** RECORD EXCERPTS **

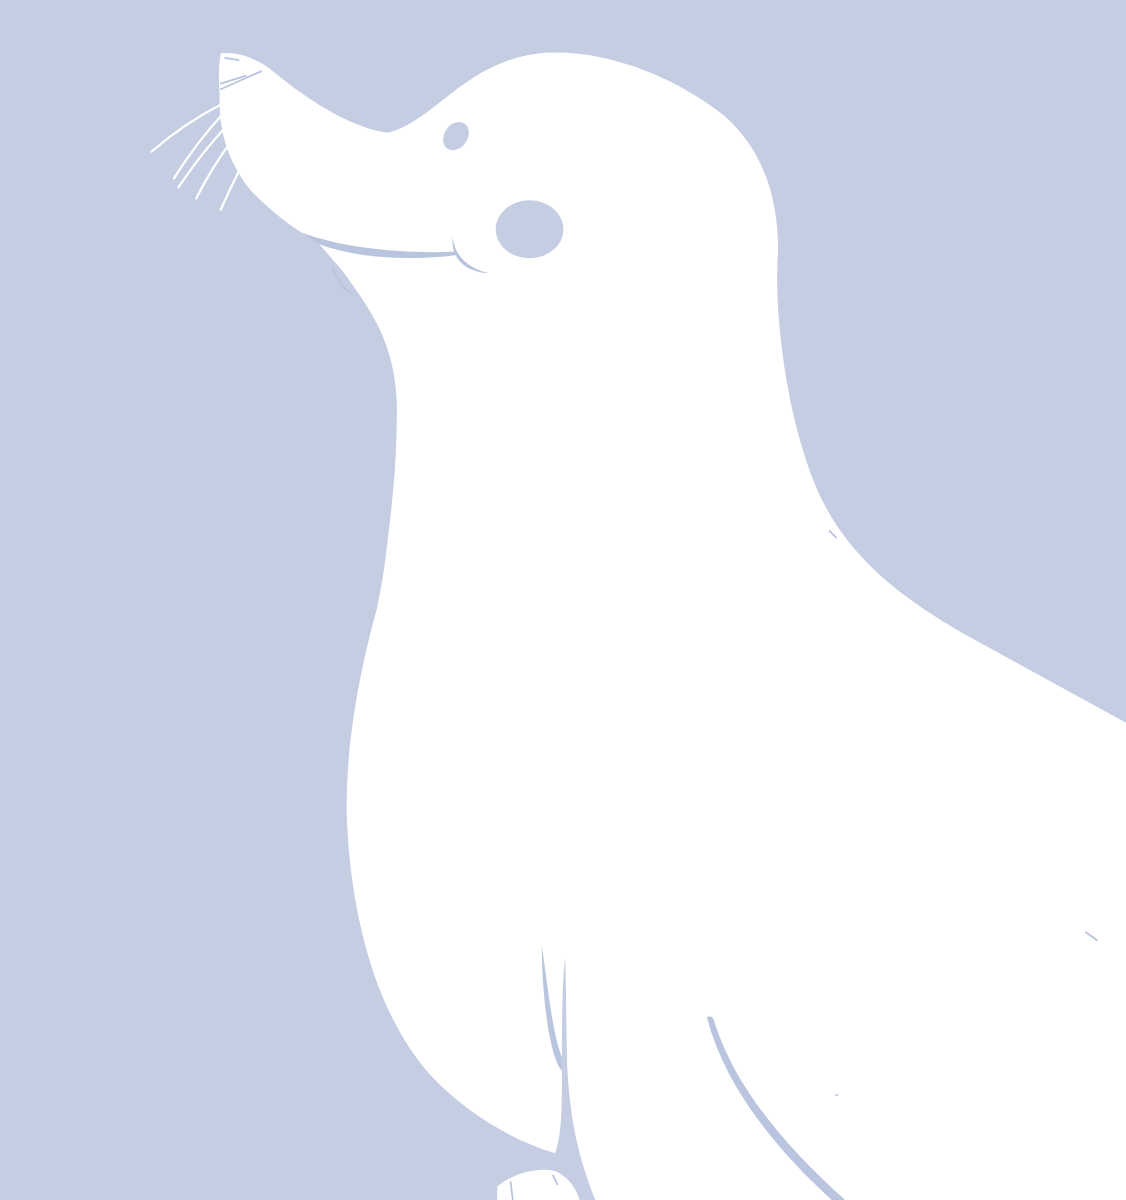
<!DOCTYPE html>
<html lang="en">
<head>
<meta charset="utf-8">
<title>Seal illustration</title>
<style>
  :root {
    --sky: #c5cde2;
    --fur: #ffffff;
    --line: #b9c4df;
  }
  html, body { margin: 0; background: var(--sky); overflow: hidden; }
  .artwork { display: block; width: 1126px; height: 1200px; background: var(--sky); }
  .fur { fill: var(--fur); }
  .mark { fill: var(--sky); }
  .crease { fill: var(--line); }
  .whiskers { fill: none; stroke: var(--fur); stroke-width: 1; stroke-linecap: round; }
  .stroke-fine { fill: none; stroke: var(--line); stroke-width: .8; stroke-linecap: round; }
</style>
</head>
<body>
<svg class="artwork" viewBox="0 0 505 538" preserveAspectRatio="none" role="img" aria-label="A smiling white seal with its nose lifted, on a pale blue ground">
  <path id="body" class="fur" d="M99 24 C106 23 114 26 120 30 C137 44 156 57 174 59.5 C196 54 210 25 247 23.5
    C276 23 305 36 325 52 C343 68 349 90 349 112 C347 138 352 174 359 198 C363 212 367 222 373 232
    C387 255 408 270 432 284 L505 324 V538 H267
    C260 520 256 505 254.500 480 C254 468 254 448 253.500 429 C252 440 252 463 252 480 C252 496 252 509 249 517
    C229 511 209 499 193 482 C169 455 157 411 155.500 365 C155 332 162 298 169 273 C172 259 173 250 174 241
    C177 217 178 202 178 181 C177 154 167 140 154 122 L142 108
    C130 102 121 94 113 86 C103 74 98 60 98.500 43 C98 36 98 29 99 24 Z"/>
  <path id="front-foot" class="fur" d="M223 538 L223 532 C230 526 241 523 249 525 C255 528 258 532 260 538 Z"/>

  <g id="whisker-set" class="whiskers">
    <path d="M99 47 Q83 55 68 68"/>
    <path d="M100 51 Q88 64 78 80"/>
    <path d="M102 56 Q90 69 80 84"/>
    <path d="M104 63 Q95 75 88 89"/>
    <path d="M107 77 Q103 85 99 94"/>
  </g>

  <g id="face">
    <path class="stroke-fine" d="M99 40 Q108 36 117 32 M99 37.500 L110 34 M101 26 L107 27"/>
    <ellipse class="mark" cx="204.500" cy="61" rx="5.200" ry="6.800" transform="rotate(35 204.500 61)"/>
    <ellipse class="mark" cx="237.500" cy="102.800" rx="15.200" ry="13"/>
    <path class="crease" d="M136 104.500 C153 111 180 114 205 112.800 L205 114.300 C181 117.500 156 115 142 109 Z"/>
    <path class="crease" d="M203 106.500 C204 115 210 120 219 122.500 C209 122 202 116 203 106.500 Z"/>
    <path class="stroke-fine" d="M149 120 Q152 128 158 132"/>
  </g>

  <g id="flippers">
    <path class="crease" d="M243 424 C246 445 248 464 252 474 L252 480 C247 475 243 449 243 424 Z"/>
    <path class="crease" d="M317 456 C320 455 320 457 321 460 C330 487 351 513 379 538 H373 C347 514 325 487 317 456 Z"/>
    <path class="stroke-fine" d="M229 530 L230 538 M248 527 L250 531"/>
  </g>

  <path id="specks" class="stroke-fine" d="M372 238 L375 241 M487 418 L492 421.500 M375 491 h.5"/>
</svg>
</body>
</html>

** PROBLEM DESCRIPTION **
Skip the pictures and restate exactly the lines from the beginning of the listing to the line with "C260 520 256", that line included.

** REPLY **
<!DOCTYPE html>
<html lang="en">
<head>
<meta charset="utf-8">
<title>Seal illustration</title>
<style>
  :root {
    --sky: #c5cde2;
    --fur: #ffffff;
    --line: #b9c4df;
  }
  html, body { margin: 0; background: var(--sky); overflow: hidden; }
  .artwork { display: block; width: 1126px; height: 1200px; background: var(--sky); }
  .fur { fill: var(--fur); }
  .mark { fill: var(--sky); }
  .crease { fill: var(--line); }
  .whiskers { fill: none; stroke: var(--fur); stroke-width: 1; stroke-linecap: round; }
  .stroke-fine { fill: none; stroke: var(--line); stroke-width: .8; stroke-linecap: round; }
</style>
</head>
<body>
<svg class="artwork" viewBox="0 0 505 538" preserveAspectRatio="none" role="img" aria-label="A smiling white seal with its nose lifted, on a pale blue ground">
  <path id="body" class="fur" d="M99 24 C106 23 114 26 120 30 C137 44 156 57 174 59.5 C196 54 210 25 247 23.5
    C276 23 305 36 325 52 C343 68 349 90 349 112 C347 138 352 174 359 198 C363 212 367 222 373 232
    C387 255 408 270 432 284 L505 324 V538 H267
    C260 520 256 505 254.500 480 C254 468 254 448 253.500 429 C252 440 252 463 252 480 C252 496 252 509 249 517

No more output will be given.